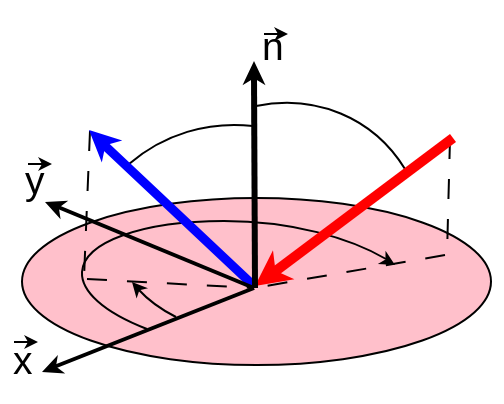
<!DOCTYPE html>
<html lang="en">
<head>
<meta charset="utf-8">
<title>Reflection geometry</title>
<style>
:root { --paper: #fff; --ink: #000; --surface: #ffc0cb; --incoming: #f00; --outgoing: #00f; }
* { box-sizing: border-box; }
body { margin: 0; background: var(--paper); }
.diagram { position: relative; width: 504px; height: 404px; overflow: hidden; background: var(--paper); }
.drawing { position: absolute; inset: 0; display: block; }
.surface { fill: var(--surface); stroke: var(--ink); stroke-width: 2; }
.arc, .label-arrow { fill: none; stroke: var(--ink); stroke-width: 2; }
.projection { fill: none; stroke: var(--ink); stroke-width: 2; }
.axis { stroke: var(--ink); stroke-width: 4; }
.normal { stroke: var(--ink); stroke-width: 6; }
.outgoing { stroke: var(--outgoing); stroke-width: 9; }
.incoming { stroke: var(--incoming); stroke-width: 10; }
.head { fill: var(--ink); }
.head-outgoing { fill: var(--outgoing); }
.head-incoming { fill: var(--incoming); }
.label { position: absolute; margin: 0; font: 39px/40px "Liberation Sans", Arial, sans-serif; color: var(--ink); }
.label-n { left: 262px; top: 27px; }
.label-y { left: 25px; top: 161px; }
.label-x { left: 13px; top: 341px; }
</style>
</head>
<body>
<main class="diagram">
  <svg class="drawing" width="504" height="404" viewBox="0 0 504 404" role="img" aria-label="Incoming and outgoing directions on a surface with normal n and axes x and y">
    <defs>
      <path id="barb" d="M0 0L-21 -10L-15 0L-21 10Z"/>
      <path id="small-barb" d="M0 0L-14 -7L-10 0L-14 7Z"/>
      <g id="vector-mark">
        <path class="label-arrow" d="M0 0H17"/>
        <use class="head" href="#small-barb" x="24"/>
      </g>
    </defs>

    <ellipse class="surface" cx="256.500" cy="281.500" rx="234.500" ry="83.500"/>

    <g class="angles">
      <path class="arc" d="M129 164C164 134 208 121 253 126"/>
      <path class="arc" d="M256 106C315 94 373 117 405 169"/>
      <path class="arc" d="M147 329C103 312 81 291 82 272C84 242 142 221 224 221C292 221 350 238 386 259"/>
      <path class="arc" d="M176 317C160 309 148 300 138 289"/>
    </g>

    <g class="projections">
      <path class="projection" stroke-dasharray="20 20" d="M90 131L84 278"/>
      <path class="projection" stroke-dasharray="20 20" d="M87 279L254 288"/>
      <path class="projection" stroke-dasharray="20 20" d="M450 139L447 255"/>
      <path class="projection" stroke-dasharray="20 20" d="M445 255L254 288"/>
    </g>

    <g class="vectors">
      <line class="outgoing" x1="254" y1="286" x2="101" y2="142"/>
      <use class="head-outgoing" href="#barb" transform="translate(89 130) rotate(223) scale(1.500)"/>
      <line class="incoming" x1="453" y1="138" x2="269" y2="276"/>
      <use class="head-incoming" href="#barb" transform="translate(255 286) rotate(143.500) scale(1.700 1.800)"/>
      <line class="axis" x1="254" y1="288" x2="58" y2="207"/>
      <use class="head" href="#barb" transform="translate(45 202) rotate(202.500)"/>
      <line class="axis" x1="254" y1="288" x2="54" y2="367"/>
      <use class="head" href="#barb" transform="translate(42 372) rotate(158.500)"/>
      <line class="normal" x1="255" y1="288" x2="254" y2="76"/>
      <use class="head" href="#barb" transform="translate(254 61) rotate(-90) scale(1.150)"/>
    </g>

    <use class="head" href="#small-barb" transform="translate(395 265) rotate(30) scale(1.100)"/>
    <use class="head" href="#small-barb" transform="translate(132 282) rotate(228) scale(1.100)"/>

    <g class="label-marks">
      <use href="#vector-mark" x="264" y="34"/>
      <use href="#vector-mark" x="28" y="164"/>
      <use href="#vector-mark" x="14" y="342"/>
    </g>
  </svg>
  <p class="label label-n">n</p>
  <p class="label label-y">y</p>
  <p class="label label-x">x</p>
</main>
</body>
</html>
==============================
• **Work to complete**: Every line in the data that holds "left" should be copied out.

• **The answer**:
.label-n { left: 262px; top: 27px; }
.label-y { left: 25px; top: 161px; }
.label-x { left: 13px; top: 341px; }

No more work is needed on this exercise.